April 02, 2020 | by
By JB Brayfindley
Asking members to touch a coffee table in their home to recall Jesus knocking over tables in the Temple or asking families to unlock a door in their home to reflect on how the Resurrection story ‘unlocks’ hope, are both examples of interacting with congregations in a way that Jason Moore calls ‘mustard seed’ moments. It is engaging people in their space by using images from their home--something uniquely adapted to online communication.
Moore was the speaker during a two-hour long webinar, “Telling the Old Story in a New Time,” on Wednesday, April 1, 2020. Rev. Craig Brown, executive director of Congregational Development, and Selby Ewing, Director of Communications, introduced the first of a new free series held on Wednesdays from 4:00 – 5:30 p.m. designed for lay and clergy throughout the California-Nevada Annual conference.

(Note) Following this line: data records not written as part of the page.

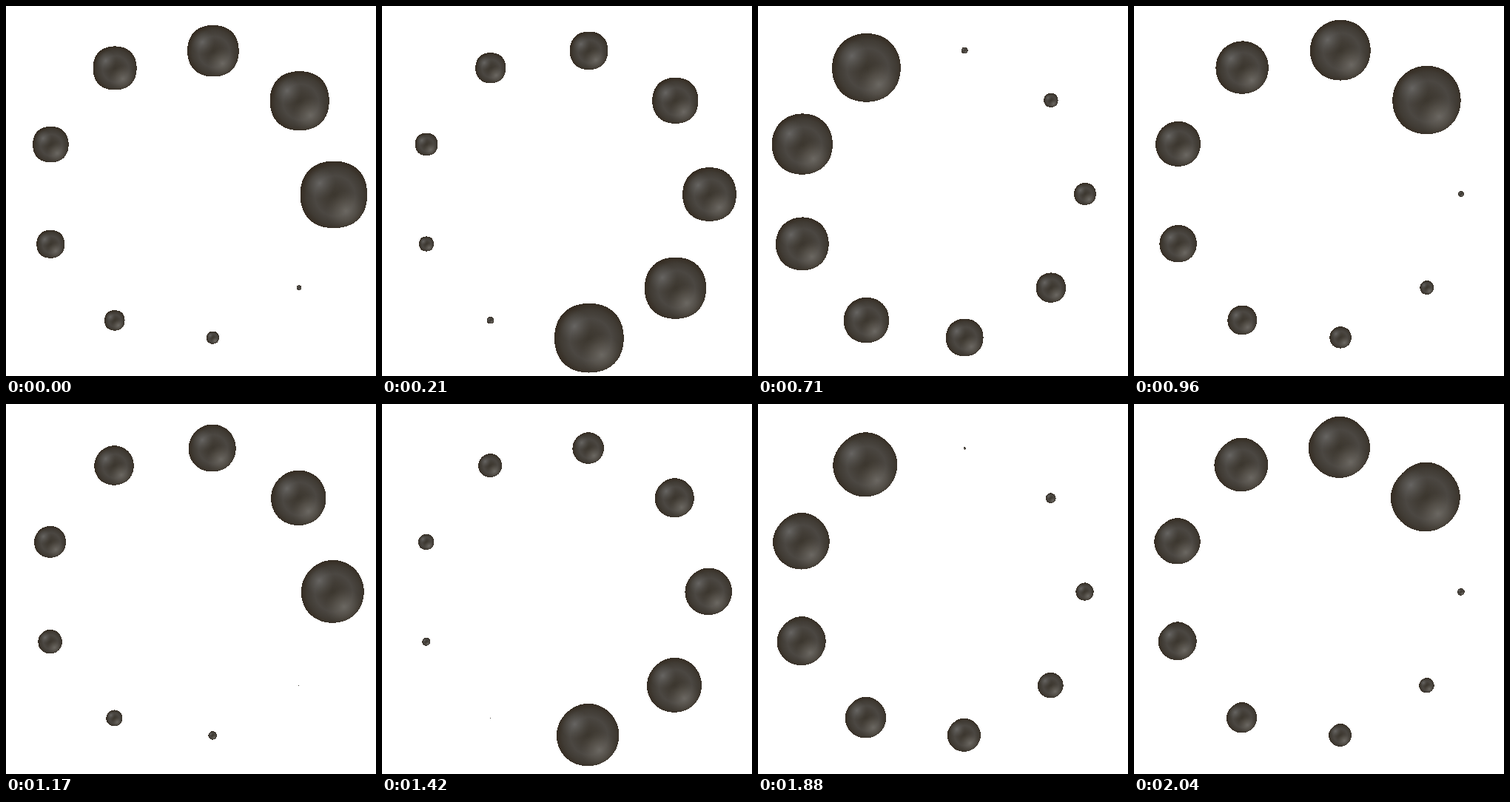
Write an HTML page that moves like this. It is 500x500 px and loops after 2080 ms.

```html
<!DOCTYPE html>
<html lang="en">
<head>
<meta charset="utf-8">
<title>Shrinking beads</title>
<style>
  html, body { margin: 0; width: 100%; height: 100%; overflow: hidden; background: #fff; }
  svg { display: block; width: 100vw; height: 100vh; }
</style>
</head>
<body>
<svg id="stage" viewBox="0 0 500 500">
  <defs>
    <radialGradient id="body" cx=".52" cy=".52" r=".52">
      <stop offset="0" stop-color="#3b362e"/>
      <stop offset=".3" stop-color="#423d36"/>
      <stop offset=".58" stop-color="#4b4742"/>
      <stop offset=".82" stop-color="#403b34"/>
      <stop offset="1" stop-color="#352c22"/>
    </radialGradient>
    <radialGradient id="upperGlow" cx=".29" cy=".33" r=".24">
      <stop offset="0" stop-color="#858585" stop-opacity=".48"/>
      <stop offset=".5" stop-color="#747473" stop-opacity=".25"/>
      <stop offset="1" stop-color="#60605e" stop-opacity="0"/>
    </radialGradient>
    <radialGradient id="lowerGlow" cx=".68" cy=".74" r=".3">
      <stop offset="0" stop-color="#8a8781" stop-opacity=".52"/>
      <stop offset=".5" stop-color="#79756e" stop-opacity=".3"/>
      <stop offset="1" stop-color="#625d55" stop-opacity="0"/>
    </radialGradient>
    <g id="bead" shape-rendering="crispEdges">
      <path fill="url(#body)"/>
      <path fill="url(#upperGlow)"/>
      <path fill="url(#lowerGlow)"/>
    </g>
  </defs>
</svg>
<script>
const LOOP = 2080, FRAMES = 50, COUNT = 9;
const CENTER = { x: 245, y: 254 }, RING = 197, MAX_SIZE = 94.7;
const START_PHASE = 0.957, PHASE_STEP = 17 / (COUNT * FRAMES);

const stage = document.getElementById("stage");
const layers = document.querySelectorAll("#bead path");
const beads = Array.from({ length: COUNT }, (_, i) => {
  const node = document.createElementNS(stage.namespaceURI, "use");
  const angle = i * 2 * Math.PI / COUNT;
  node.setAttribute("href", "#bead");
  stage.append(node);
  return { node, x: CENTER.x + RING * Math.cos(angle), y: CENTER.y - RING * Math.sin(angle) };
});

// One-sided flattening around the given direction.
const dent = (a, direction) => Math.max(0, Math.cos(a - direction)) ** 6;

// Unit outline: a rounded square that relaxes into a disc with flattened shoulders.
function outline(progress) {
  const square = 0.04 * (1 - progress);
  const shift = 0.02 - 0.066 * progress;
  const points = [];
  for (let i = 0; i < 72; i++) {
    const a = i * Math.PI / 36;
    const shoulders = 0.055 * dent(a, 1.25 * Math.PI) + 0.025 * dent(a, 1.75 * Math.PI);
    const r = 1 + square * (1 - Math.cos(4 * a)) / 2 - progress * shoulders;
    points.push(`${(shift + r * Math.cos(a)).toFixed(4)},${(shift + r * Math.sin(a)).toFixed(4)}`);
  }
  return `M${points.join("L")}Z`;
}

// 24 steps per second, with start times rounded to 10 ms.
function stepAt(ms) {
  const tick = Math.floor(ms % LOOP / 10) * 10;
  return Math.min(FRAMES - 1, Math.floor((tick + 4.9) * 0.024));
}

function render(step) {
  const d = outline(step / (FRAMES - 1));
  layers.forEach(path => path.setAttribute("d", d));
  beads.forEach(({ node, x, y }, i) => {
    const phase = START_PHASE - step * PHASE_STEP - i / COUNT + 3;
    const radius = (phase % 1) * MAX_SIZE / 2;
    node.setAttribute("transform", `translate(${x} ${y}) scale(${radius})`);
  });
}

let start, shown = -1;
function tick(now) {
  start ??= now;
  const step = stepAt(now - start);
  if (step !== shown) render(shown = step);
  requestAnimationFrame(tick);
}
render(0);
requestAnimationFrame(tick);
</script>
</body>
</html>
```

170 people signed up the for the ‘webinar,’ a Zoom conferencing event in which only the speaker can see the attendees. Moore, an author, creative worship and guest readiness coach, presented 9 principals in facing the unique challenges of church worship and activities in light of the current restrictions due to COVID-19.
“Take advantage of the limits you have,” said Moore. “These are brand new opportunities!”
He explained that the typical roadblock of having “never done it this way before” is actually the reason for trying new things and making a few mistakes because we are all living through an unprecedented time.
According to Moore, adding an online component to worship doesn’t mean trying to duplicate the typical Sunday morning ‘in-the-pew’ experience. Instead, it means consolidating and broadening information for a wider audience who might be distracted. It also means adapting to a new mindset, moving away from a monologue style to a dialog format with ‘chats.’
“Don’t just do the same stuff,” explained Moore about going online, “change it up!” He referred to the Ted Talk model of bite size messages that people can, in turn, share with friends on social media—growing the impact of the message and the reaching more people.
“Slick is not as important as authenticity,” said Moore pointing out that it is important for speakers to look directly into the camera and forego perfect wording in order to convey meaning. “Not precise words but the essence of words.”
Although sound, he said, is more important than the quality of the picture in video presentations, Moore invited churches to capitalize on the fact that using a camera gives the opportunity for viewers to get closer to a speaker. “Get closer!” he said. “Think of how to create a sense of intimacy.”
He asked tech teams filming live or pre-recording to make sure to first talk through the service and then to walk it through making sure to include all transitions beforehand. “Then pray it through and do it,” he added.
“Church webpages are now not just the new ‘front door’ but are the ONLY door!” Moore said. “Information matters! Make information easy to find online and … it must have accurate information.”
Due to the increased use of online services, especially on Sunday, Moore cautioned churches not to broadcast live on Easter Sunday but to upload pre-recorded services ahead of time.
Moore challenges churches to think of new ways to build community among current members as well as those who are new looking for God. He asked that reaching out include a ‘telephonic worship’ aspect using phones, and ‘analog’ style access through CD and/or print distribution. He also listed other ways churches across the country are using this time to continue to expand their ministries.
For more details and information, this webinar is available for viewing over the next 30 days on the conference website. A presentation handout with resources, links and other related material is available to download.